  • Pant (surname), a North Indian and Nepalese surname
  • Public Drinking Fountain

Pant (meaning "a hollow" in Welsh) is a common Welsh place name element

Places named Pant include:

  • Pant, Denbighshire, Wales
  • Pant, Merthyr Tydfil, Wales
  • Pant, Shropshire, England
  • Pant, Wrexham, Wales

PANT is an ICAO code for Annette Island Airport

Pant (surname)

Pant is part of a compound of North Indian surnames.

Usage examples of "pant".

Behold A warrior, than his sire more fierce and fell, To find you rages, -- Diomed the bold, Whom like the stag that, far across the vale, The wolf being seen, no herbage can allure, So fly you, panting sorely, dastard pale!

Her palms had sweated onto the cloth cover of the book and she set it aside, wiping her hands off on her pants, swearing in annoyance as she realized she was trembling.

There I was, with my pants unfastened and my anther in my hand, shaking it over a flower in a big pot.

He was almost glad the house was so dark because he felt ridiculous: sitting here in his blacked-out raid wear, Kevlar vest, and bloused BDU pants, surrounded by lace antimacassars, crochet work, and frilly doilies.

This, her first direct leap for liberty, set Clara panting, and so much had she to say that the nervous and the intellectual halves of her dashed like cymbals, dazing and stunning her with the appositeness of things to be said, and dividing her in indecision as to the cunningest to move him of the many pressing.

I recognized the little scholar with the shaggy gray beard, crocheted white cap, and drab shirt and pants who had come into the archive that morning.
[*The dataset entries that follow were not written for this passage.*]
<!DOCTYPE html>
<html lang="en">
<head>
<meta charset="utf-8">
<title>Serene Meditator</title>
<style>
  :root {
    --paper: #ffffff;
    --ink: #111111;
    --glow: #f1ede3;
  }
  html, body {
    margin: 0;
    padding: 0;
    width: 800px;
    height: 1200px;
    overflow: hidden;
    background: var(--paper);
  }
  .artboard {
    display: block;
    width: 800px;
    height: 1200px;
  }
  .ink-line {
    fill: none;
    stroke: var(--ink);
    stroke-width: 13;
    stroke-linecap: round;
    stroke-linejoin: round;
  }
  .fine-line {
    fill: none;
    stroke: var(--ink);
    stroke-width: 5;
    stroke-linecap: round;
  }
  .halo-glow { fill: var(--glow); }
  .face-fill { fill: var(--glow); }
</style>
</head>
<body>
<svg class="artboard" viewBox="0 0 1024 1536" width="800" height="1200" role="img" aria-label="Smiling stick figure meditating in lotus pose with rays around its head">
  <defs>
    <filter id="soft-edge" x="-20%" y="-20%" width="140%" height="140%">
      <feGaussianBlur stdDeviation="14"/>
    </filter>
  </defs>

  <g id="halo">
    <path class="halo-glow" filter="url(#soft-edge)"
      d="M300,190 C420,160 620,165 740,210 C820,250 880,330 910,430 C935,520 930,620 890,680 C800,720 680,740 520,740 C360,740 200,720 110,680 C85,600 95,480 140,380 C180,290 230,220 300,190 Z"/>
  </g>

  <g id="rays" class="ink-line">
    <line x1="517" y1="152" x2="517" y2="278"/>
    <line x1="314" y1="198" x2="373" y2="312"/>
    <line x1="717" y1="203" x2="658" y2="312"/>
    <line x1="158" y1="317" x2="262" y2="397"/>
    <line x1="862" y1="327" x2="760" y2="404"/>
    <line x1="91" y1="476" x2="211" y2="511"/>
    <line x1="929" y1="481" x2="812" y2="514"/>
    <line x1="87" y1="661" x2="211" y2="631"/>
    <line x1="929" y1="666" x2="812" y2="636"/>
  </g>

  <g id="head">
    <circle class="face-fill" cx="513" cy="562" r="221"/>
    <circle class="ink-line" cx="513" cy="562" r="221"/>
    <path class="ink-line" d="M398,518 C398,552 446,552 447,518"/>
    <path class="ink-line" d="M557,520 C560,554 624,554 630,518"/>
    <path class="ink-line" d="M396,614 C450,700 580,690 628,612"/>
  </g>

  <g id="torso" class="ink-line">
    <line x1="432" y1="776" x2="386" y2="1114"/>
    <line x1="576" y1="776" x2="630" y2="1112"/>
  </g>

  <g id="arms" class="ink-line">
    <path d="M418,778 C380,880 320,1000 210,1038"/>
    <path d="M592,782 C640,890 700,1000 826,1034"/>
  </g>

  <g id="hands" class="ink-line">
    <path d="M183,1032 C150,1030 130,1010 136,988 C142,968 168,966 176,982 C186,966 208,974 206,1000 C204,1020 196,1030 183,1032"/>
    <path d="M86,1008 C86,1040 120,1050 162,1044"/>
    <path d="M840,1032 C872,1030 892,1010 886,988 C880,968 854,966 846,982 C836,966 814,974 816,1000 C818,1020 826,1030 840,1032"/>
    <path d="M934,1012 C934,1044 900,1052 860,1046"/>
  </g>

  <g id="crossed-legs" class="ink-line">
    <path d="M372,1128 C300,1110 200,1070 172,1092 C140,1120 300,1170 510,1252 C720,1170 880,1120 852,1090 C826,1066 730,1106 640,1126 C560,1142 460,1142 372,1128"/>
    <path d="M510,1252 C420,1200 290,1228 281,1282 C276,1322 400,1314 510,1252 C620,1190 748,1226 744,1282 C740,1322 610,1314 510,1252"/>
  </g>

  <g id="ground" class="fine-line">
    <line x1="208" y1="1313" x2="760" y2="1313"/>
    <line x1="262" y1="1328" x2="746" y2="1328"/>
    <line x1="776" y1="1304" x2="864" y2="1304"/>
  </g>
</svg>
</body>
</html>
The two women arrived and bent over, hands upon knees, panting for breath.

So that my sorrowing spirites exasperated with an amorous desire and extreame vexation, continually burning in my panting breast, coulde by no meanes bee asswaged, but with supping vp of continuall sobbings, and breathing out of their flying losse.

He lay panting a moment, then started to crawl up the pathway, unwilling to trust his balky ankle on this rocky footing.

She pushed the balky, gawky, protesting cart out of the wind and looked at the woman in the serape, ashamed to be so out of breath after moving less than a dozen yards but unable to help panting.

She had her old beatnik costume on-the tight black pants, the bulky black sweater-and her hair was brushed and her lipstick was bright and straight.

The vendor was a short, middle-aged man in a light blue shirt and black beltless pants.

The folds of his belly hung over the beltless loops of the garish pants.

His beltless pants drooped off his hips, showing two inches of skin and three inches of black and yellow striped underwear below the tail of his shirt.

Long before she reached the sloping bank where the blaeberries grew, she was panting.